* ACTIVITY *
Indicate only the number of lines in the listing below in which the word "html" appears.

* DATA EXTRACTS *

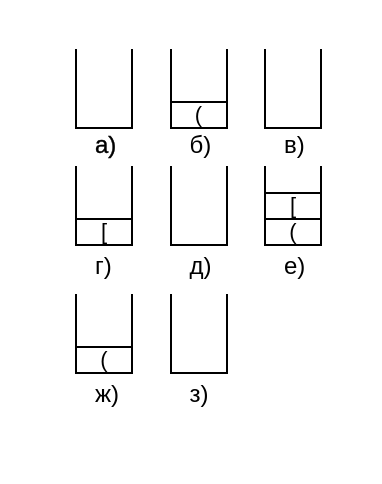
<!DOCTYPE html>
<html lang="ru">
<head>
<meta charset="utf-8">
<title>Состояния стека</title>
<style>
:root {
  --paper: #fff;
  --ink: #000;
  --line: 2px solid var(--ink);
}
* { box-sizing: border-box; }
html, body { margin: 0; }
body {
  width: 382px;
  height: 484px;
  overflow: hidden;
  background: var(--paper);
  color: var(--ink);
  font-family: "Liberation Sans", Arial, sans-serif;
}
.states {
  display: grid;
  grid-template-columns: repeat(3, 58px);
  grid-template-rows: 117px 128px 128px;
  column-gap: 36.5px;
  padding: 49px 0 0 75px;
}
.state { margin: 0; }
.stack {
  display: flex;
  flex-direction: column;
  justify-content: flex-end;
  height: 80px;
  border: var(--line);
  border-top: 0;
}
.item {
  height: 26px;
  border-top: var(--line);
  font-size: 22px;
  line-height: 24px;
  text-align: center;
}
.label {
  padding-left: 20px;
  margin-top: 6px;
  font-size: 24px;
  line-height: 28px;
  white-space: nowrap;
}
.first-row .label { margin-top: 2px; }
.strong .label { -webkit-text-stroke: 0.4px var(--ink); }
</style>
</head>
<body>
<main class="states">
  <figure class="state first-row strong">
    <div class="stack"></div>
    <figcaption class="label">а)</figcaption>
  </figure>
  <figure class="state first-row">
    <div class="stack"><div class="item">(</div></div>
    <figcaption class="label">б)</figcaption>
  </figure>
  <figure class="state first-row">
    <div class="stack"></div>
    <figcaption class="label">в)</figcaption>
  </figure>
  <figure class="state">
    <div class="stack"><div class="item">[</div></div>
    <figcaption class="label">г)</figcaption>
  </figure>
  <figure class="state">
    <div class="stack"></div>
    <figcaption class="label">д)</figcaption>
  </figure>
  <figure class="state">
    <div class="stack"><div class="item">[</div><div class="item">(</div></div>
    <figcaption class="label">е)</figcaption>
  </figure>
  <figure class="state">
    <div class="stack"><div class="item">(</div></div>
    <figcaption class="label">ж)</figcaption>
  </figure>
  <figure class="state">
    <div class="stack"></div>
    <figcaption class="label">з)</figcaption>
  </figure>
</main>
</body>
</html>
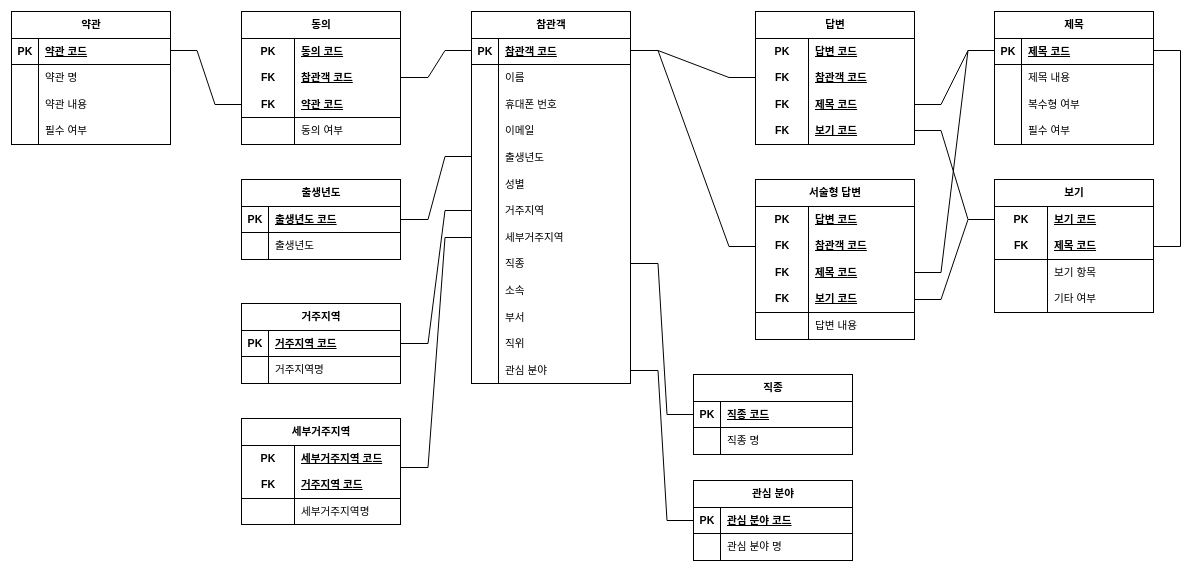
<!DOCTYPE html>
<html lang="ko">
<head>
<meta charset="utf-8">
<title>참관객 ERD</title>
<style>
:root { --ink: #000; --paper: #fff; --row: 26.6px; --key: 27px; }
* { box-sizing: border-box; margin: 0; padding: 0; }
html, body { width: 1200px; height: 572px; overflow: hidden; background: var(--paper); }
.diagram {
  position: relative; width: 1200px; height: 572px; overflow: hidden; color: var(--ink);
  font: 10.64px/25.6px "Liberation Sans", "Noto Sans CJK KR", sans-serif;
}
.links { position: absolute; inset: 0; fill: none; stroke: var(--ink); stroke-width: 1; }
.entity {
  position: absolute; left: var(--x); top: var(--y); width: 160px;
  border: 1px solid var(--ink); background: var(--paper);
}
.entity.wide { --key: 53px; }
.entity h2 { height: 25.6px; font-size: inherit; font-weight: 700; text-align: center; }
.row { display: flex; height: var(--row); border-top: 1px solid transparent; background: linear-gradient(var(--ink), var(--ink)) calc(var(--key) - 1px) 0 / 1px 100% no-repeat border-box; white-space: nowrap; }
h2 + .row, .id + .row:not(.id) { border-top-color: var(--ink); }
.key { flex: none; width: var(--key); padding-right: 1px; text-align: center; }
.field { padding-left: 6px; }
.id { font-weight: 700; }
.id .field { text-decoration: underline; }
</style>
</head>
<body>
<main class="diagram">
  <svg class="links" width="1200" height="572" viewBox="0 0 1200 572" aria-hidden="true">
    <polyline points="170,50.5 197,50.5 215,104.5 242,104.5"/>
    <polyline points="401,77.5 428,77.5 445,50.5 472,50.5"/>
    <polyline points="401,219.5 428,219.5 445,156.5 472,156.5"/>
    <polyline points="401,343.5 428,343.5 445,210.5 472,210.5"/>
    <polyline points="401,467.5 428,467.5 445,237.5 472,237.5"/>
    <polyline points="631,50.5 658,50.5 729,77.5 756,77.5"/>
    <polyline points="658,50.5 729,246.5 756,246.5"/>
    <polyline points="631,263.5 658,263.5 667,414.5 694,414.5"/>
    <polyline points="631,370.5 658,370.5 667,520.5 694,520.5"/>
    <polyline points="914,104.5 941,104.5 968,50.5 995,50.5"/>
    <polyline points="914,272.5 941,272.5 968,50.5"/>
    <polyline points="914,130.5 941,130.5 968,219.5 995,219.5"/>
    <polyline points="914,299.5 941,299.5 968,219.5"/>
    <polyline points="1154,50.5 1180.5,50.5 1180.5,246.5 1154,246.5"/>
  </svg>

  <section class="entity" style="--x:11px;--y:11px">
    <h2>약관</h2>
    <div class="row id"><span class="key">PK</span><span class="field">약관 코드</span></div>
    <div class="row"><span class="key"></span><span class="field">약관 명</span></div>
    <div class="row"><span class="key"></span><span class="field">약관 내용</span></div>
    <div class="row"><span class="key"></span><span class="field">필수 여부</span></div>
  </section>

  <section class="entity wide" style="--x:241px;--y:11px">
    <h2>동의</h2>
    <div class="row id"><span class="key">PK</span><span class="field">동의 코드</span></div>
    <div class="row id"><span class="key">FK</span><span class="field">참관객 코드</span></div>
    <div class="row id"><span class="key">FK</span><span class="field">약관 코드</span></div>
    <div class="row"><span class="key"></span><span class="field">동의 여부</span></div>
  </section>

  <section class="entity" style="--x:241px;--y:179px">
    <h2>출생년도</h2>
    <div class="row id"><span class="key">PK</span><span class="field">출생년도 코드</span></div>
    <div class="row"><span class="key"></span><span class="field">출생년도</span></div>
  </section>

  <section class="entity" style="--x:241px;--y:303px">
    <h2>거주지역</h2>
    <div class="row id"><span class="key">PK</span><span class="field">거주지역 코드</span></div>
    <div class="row"><span class="key"></span><span class="field">거주지역명</span></div>
  </section>

  <section class="entity wide" style="--x:241px;--y:418px">
    <h2>세부거주지역</h2>
    <div class="row id"><span class="key">PK</span><span class="field">세부거주지역 코드</span></div>
    <div class="row id"><span class="key">FK</span><span class="field">거주지역 코드</span></div>
    <div class="row"><span class="key"></span><span class="field">세부거주지역명</span></div>
  </section>

  <section class="entity" style="--x:471px;--y:11px">
    <h2>참관객</h2>
    <div class="row id"><span class="key">PK</span><span class="field">참관객 코드</span></div>
    <div class="row"><span class="key"></span><span class="field">이름</span></div>
    <div class="row"><span class="key"></span><span class="field">휴대폰 번호</span></div>
    <div class="row"><span class="key"></span><span class="field">이메일</span></div>
    <div class="row"><span class="key"></span><span class="field">출생년도</span></div>
    <div class="row"><span class="key"></span><span class="field">성별</span></div>
    <div class="row"><span class="key"></span><span class="field">거주지역</span></div>
    <div class="row"><span class="key"></span><span class="field">세부거주지역</span></div>
    <div class="row"><span class="key"></span><span class="field">직종</span></div>
    <div class="row"><span class="key"></span><span class="field">소속</span></div>
    <div class="row"><span class="key"></span><span class="field">부서</span></div>
    <div class="row"><span class="key"></span><span class="field">직위</span></div>
    <div class="row"><span class="key"></span><span class="field">관심 분야</span></div>
  </section>

  <section class="entity wide" style="--x:755px;--y:11px">
    <h2>답변</h2>
    <div class="row id"><span class="key">PK</span><span class="field">답변 코드</span></div>
    <div class="row id"><span class="key">FK</span><span class="field">참관객 코드</span></div>
    <div class="row id"><span class="key">FK</span><span class="field">제목 코드</span></div>
    <div class="row id"><span class="key">FK</span><span class="field">보기 코드</span></div>
  </section>

  <section class="entity wide" style="--x:755px;--y:179px">
    <h2>서술형 답변</h2>
    <div class="row id"><span class="key">PK</span><span class="field">답변 코드</span></div>
    <div class="row id"><span class="key">FK</span><span class="field">참관객 코드</span></div>
    <div class="row id"><span class="key">FK</span><span class="field">제목 코드</span></div>
    <div class="row id"><span class="key">FK</span><span class="field">보기 코드</span></div>
    <div class="row"><span class="key"></span><span class="field">답변 내용</span></div>
  </section>

  <section class="entity" style="--x:994px;--y:11px">
    <h2>제목</h2>
    <div class="row id"><span class="key">PK</span><span class="field">제목 코드</span></div>
    <div class="row"><span class="key"></span><span class="field">제목 내용</span></div>
    <div class="row"><span class="key"></span><span class="field">복수형 여부</span></div>
    <div class="row"><span class="key"></span><span class="field">필수 여부</span></div>
  </section>

  <section class="entity wide" style="--x:994px;--y:179px">
    <h2>보기</h2>
    <div class="row id"><span class="key">PK</span><span class="field">보기 코드</span></div>
    <div class="row id"><span class="key">FK</span><span class="field">제목 코드</span></div>
    <div class="row"><span class="key"></span><span class="field">보기 항목</span></div>
    <div class="row"><span class="key"></span><span class="field">기타 여부</span></div>
  </section>

  <section class="entity" style="--x:693px;--y:374px">
    <h2>직종</h2>
    <div class="row id"><span class="key">PK</span><span class="field">직종 코드</span></div>
    <div class="row"><span class="key"></span><span class="field">직종 명</span></div>
  </section>

  <section class="entity" style="--x:693px;--y:480px">
    <h2>관심 분야</h2>
    <div class="row id"><span class="key">PK</span><span class="field">관심 분야 코드</span></div>
    <div class="row"><span class="key"></span><span class="field">관심 분야 명</span></div>
  </section>
</main>
</body>
</html>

* RESPONSE TO THE TASK *
8